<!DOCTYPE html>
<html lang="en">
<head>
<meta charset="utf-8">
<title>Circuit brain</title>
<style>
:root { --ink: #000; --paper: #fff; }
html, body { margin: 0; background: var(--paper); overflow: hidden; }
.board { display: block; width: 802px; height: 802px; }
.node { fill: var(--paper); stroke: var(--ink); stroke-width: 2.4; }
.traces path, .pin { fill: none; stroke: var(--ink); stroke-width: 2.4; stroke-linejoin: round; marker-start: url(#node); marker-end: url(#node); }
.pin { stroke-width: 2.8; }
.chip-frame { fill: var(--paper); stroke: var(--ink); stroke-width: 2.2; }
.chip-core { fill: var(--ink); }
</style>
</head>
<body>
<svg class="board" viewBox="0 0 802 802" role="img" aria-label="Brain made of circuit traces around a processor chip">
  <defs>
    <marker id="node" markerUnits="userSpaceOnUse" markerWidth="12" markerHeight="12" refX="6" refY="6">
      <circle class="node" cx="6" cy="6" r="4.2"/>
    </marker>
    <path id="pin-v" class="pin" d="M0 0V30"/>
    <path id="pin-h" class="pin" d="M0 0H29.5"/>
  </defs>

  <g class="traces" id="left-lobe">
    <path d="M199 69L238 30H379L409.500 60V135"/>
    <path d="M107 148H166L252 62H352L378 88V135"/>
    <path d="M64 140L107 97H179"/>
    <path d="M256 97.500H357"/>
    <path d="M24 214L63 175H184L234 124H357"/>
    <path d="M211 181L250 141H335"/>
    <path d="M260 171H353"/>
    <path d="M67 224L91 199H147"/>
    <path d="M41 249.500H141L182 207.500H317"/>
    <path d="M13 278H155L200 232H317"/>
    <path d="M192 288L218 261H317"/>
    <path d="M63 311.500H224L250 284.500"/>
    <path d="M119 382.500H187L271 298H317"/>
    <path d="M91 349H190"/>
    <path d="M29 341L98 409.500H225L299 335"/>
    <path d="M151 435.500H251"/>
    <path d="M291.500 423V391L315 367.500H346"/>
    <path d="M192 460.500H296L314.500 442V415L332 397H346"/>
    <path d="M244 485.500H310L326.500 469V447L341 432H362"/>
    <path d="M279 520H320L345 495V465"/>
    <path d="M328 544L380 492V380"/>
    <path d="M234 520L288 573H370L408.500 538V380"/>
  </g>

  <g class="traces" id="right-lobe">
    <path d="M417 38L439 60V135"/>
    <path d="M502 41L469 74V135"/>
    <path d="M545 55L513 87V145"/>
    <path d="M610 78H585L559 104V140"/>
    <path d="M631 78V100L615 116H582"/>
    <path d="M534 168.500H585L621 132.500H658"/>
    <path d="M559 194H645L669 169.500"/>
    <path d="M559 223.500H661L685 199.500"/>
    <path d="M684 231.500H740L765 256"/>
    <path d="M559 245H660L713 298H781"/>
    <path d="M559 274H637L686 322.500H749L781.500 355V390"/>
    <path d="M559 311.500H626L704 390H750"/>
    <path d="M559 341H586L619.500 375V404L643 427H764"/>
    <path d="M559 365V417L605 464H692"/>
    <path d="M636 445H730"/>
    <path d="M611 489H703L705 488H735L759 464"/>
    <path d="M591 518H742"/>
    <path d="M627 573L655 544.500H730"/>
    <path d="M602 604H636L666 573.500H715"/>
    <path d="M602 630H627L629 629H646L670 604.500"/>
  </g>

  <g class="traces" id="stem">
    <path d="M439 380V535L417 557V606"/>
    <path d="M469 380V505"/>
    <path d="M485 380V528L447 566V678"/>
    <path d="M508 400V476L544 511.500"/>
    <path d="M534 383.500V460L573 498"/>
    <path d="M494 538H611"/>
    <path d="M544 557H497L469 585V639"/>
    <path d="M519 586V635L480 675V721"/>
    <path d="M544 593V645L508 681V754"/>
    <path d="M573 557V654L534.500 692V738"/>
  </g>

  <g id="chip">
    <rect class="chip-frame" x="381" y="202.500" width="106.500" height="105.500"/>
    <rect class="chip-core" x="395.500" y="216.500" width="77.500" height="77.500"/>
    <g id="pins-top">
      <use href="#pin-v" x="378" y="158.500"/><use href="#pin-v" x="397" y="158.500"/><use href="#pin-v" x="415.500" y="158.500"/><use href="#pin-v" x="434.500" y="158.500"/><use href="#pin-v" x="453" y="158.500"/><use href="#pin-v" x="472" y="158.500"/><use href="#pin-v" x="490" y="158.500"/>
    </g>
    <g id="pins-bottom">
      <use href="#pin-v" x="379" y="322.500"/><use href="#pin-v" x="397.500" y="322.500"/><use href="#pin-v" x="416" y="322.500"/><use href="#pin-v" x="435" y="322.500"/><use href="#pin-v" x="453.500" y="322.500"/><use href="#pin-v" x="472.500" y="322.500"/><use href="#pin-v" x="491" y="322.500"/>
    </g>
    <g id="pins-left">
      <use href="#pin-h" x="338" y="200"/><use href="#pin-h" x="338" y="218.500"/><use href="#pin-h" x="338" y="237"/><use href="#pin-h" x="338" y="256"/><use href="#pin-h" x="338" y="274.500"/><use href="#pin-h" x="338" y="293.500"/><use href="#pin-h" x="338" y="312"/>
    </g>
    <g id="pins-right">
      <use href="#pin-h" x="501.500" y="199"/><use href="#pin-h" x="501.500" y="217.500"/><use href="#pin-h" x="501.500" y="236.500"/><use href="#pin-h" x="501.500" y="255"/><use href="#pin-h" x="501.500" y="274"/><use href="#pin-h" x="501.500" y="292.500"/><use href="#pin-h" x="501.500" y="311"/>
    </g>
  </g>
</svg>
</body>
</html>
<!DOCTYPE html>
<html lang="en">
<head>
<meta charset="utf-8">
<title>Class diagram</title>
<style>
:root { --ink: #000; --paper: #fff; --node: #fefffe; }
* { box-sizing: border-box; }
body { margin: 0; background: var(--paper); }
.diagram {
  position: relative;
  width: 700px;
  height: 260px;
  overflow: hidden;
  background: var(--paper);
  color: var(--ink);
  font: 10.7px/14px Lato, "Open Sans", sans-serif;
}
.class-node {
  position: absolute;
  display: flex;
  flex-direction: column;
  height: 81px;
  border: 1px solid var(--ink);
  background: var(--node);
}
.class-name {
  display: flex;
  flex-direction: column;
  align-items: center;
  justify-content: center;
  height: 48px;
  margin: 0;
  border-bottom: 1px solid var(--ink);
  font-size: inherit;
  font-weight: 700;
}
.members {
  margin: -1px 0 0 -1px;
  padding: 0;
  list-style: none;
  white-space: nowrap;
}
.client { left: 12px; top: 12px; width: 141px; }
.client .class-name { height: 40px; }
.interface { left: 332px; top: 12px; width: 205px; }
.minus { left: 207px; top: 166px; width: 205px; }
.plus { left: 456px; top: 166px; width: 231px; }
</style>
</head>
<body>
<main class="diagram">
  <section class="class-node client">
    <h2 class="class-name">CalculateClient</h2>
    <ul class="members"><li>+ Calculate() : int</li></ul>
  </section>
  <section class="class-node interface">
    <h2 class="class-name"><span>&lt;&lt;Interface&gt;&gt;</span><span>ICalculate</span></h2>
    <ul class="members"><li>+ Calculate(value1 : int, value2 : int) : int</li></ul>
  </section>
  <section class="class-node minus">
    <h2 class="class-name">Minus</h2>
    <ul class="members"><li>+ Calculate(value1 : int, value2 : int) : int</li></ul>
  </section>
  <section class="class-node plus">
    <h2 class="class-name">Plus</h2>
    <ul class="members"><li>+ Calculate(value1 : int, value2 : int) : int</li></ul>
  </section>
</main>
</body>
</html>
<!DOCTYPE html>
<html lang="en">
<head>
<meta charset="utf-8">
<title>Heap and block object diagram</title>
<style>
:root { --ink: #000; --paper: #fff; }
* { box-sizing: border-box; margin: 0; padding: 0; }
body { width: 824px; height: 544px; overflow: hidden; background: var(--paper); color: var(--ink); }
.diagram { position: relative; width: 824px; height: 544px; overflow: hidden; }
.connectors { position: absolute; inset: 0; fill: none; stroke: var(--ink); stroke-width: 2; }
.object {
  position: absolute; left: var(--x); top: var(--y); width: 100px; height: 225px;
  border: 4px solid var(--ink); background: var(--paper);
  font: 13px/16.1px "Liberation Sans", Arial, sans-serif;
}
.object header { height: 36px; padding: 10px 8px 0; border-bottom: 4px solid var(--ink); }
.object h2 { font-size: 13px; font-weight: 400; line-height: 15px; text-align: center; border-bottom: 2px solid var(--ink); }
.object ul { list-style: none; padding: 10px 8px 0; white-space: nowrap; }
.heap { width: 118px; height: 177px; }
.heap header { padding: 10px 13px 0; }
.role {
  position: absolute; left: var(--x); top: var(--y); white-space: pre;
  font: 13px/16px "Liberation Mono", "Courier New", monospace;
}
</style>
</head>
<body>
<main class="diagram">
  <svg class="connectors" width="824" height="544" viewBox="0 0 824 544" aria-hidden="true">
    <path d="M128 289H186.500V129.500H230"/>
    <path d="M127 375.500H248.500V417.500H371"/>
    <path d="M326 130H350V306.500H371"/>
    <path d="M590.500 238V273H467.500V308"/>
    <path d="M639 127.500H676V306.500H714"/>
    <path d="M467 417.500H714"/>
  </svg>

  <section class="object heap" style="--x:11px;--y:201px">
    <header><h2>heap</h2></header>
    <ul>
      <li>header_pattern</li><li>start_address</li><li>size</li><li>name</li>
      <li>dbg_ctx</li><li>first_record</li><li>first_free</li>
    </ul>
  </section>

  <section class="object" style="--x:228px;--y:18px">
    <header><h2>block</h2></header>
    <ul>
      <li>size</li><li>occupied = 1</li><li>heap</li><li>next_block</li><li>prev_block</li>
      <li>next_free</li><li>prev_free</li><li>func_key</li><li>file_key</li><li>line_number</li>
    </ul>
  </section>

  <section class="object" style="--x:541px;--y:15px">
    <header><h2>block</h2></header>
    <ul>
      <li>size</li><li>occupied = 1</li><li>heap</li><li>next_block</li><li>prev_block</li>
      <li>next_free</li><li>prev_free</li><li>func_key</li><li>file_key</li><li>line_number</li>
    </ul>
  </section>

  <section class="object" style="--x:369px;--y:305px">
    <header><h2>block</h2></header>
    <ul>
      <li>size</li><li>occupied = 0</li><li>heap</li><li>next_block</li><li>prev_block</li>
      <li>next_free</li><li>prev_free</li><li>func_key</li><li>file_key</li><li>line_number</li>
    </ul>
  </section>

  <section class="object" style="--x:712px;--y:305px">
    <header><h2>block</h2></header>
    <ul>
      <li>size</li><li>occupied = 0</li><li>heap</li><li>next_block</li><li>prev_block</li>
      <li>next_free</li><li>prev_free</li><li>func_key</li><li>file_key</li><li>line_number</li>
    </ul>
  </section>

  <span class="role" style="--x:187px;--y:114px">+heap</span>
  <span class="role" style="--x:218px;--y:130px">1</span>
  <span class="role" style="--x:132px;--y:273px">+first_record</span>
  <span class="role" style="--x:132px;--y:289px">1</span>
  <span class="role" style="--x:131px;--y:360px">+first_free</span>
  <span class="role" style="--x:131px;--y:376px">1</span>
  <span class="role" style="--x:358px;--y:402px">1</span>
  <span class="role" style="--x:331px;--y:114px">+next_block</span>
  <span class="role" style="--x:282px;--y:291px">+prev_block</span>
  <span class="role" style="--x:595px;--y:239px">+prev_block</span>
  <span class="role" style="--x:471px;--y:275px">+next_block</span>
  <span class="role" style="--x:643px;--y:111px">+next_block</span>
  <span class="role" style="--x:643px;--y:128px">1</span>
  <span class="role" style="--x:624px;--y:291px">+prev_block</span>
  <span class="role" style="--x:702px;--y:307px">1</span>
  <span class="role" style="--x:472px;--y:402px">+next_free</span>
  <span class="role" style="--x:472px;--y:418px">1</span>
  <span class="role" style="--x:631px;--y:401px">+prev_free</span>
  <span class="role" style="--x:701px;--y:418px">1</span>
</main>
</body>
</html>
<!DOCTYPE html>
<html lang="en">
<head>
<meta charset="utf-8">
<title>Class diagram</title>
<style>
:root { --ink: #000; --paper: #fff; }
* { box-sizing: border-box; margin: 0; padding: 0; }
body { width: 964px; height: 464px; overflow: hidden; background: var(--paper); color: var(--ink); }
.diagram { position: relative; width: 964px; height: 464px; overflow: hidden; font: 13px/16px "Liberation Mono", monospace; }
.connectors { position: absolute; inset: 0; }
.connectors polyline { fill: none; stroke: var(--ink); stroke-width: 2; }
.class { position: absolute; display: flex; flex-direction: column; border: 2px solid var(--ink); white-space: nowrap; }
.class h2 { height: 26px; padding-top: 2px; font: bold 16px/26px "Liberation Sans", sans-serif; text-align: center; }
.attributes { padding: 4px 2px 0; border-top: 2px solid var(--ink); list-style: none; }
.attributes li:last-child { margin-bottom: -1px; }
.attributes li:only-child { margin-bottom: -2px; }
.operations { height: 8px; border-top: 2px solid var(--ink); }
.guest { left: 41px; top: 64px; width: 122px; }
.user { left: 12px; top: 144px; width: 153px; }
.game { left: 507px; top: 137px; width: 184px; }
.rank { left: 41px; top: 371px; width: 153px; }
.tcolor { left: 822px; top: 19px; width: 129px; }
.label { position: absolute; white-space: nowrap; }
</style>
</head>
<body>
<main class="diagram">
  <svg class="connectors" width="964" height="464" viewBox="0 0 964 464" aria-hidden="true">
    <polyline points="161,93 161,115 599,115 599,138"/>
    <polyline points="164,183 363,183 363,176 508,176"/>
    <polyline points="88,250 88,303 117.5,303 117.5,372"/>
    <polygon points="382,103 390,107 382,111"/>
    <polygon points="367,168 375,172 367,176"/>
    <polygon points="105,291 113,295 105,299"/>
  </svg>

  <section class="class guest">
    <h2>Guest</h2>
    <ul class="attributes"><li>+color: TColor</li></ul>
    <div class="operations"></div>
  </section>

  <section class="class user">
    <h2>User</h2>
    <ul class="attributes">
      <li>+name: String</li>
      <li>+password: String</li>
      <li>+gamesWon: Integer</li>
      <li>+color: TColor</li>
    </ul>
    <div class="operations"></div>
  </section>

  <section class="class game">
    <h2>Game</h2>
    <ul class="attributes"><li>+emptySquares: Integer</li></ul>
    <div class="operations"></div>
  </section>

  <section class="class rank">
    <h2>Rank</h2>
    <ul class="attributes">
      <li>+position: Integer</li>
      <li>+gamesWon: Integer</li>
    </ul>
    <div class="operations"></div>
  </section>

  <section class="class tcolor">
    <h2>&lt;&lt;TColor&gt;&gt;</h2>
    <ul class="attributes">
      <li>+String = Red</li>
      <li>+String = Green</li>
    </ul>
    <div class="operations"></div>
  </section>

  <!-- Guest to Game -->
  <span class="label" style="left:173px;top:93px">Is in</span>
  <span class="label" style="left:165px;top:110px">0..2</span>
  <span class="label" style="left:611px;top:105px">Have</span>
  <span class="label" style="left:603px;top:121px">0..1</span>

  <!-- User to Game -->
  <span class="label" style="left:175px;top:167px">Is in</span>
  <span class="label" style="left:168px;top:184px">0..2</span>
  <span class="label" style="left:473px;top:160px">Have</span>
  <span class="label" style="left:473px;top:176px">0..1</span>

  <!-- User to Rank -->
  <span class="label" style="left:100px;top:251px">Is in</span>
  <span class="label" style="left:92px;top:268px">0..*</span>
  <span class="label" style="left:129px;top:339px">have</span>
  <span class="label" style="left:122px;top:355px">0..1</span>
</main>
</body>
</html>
::::::
All lines from the start of the entries through the line where "block; width: 802px;" sits should be duplicated exactly, with nothing else in the output.

> [EXPECTED OUTPUT]
<!DOCTYPE html>
<html lang="en">
<head>
<meta charset="utf-8">
<title>Circuit brain</title>
<style>
:root { --ink: #000; --paper: #fff; }
html, body { margin: 0; background: var(--paper); overflow: hidden; }
.board { display: block; width: 802px; height: 802px; }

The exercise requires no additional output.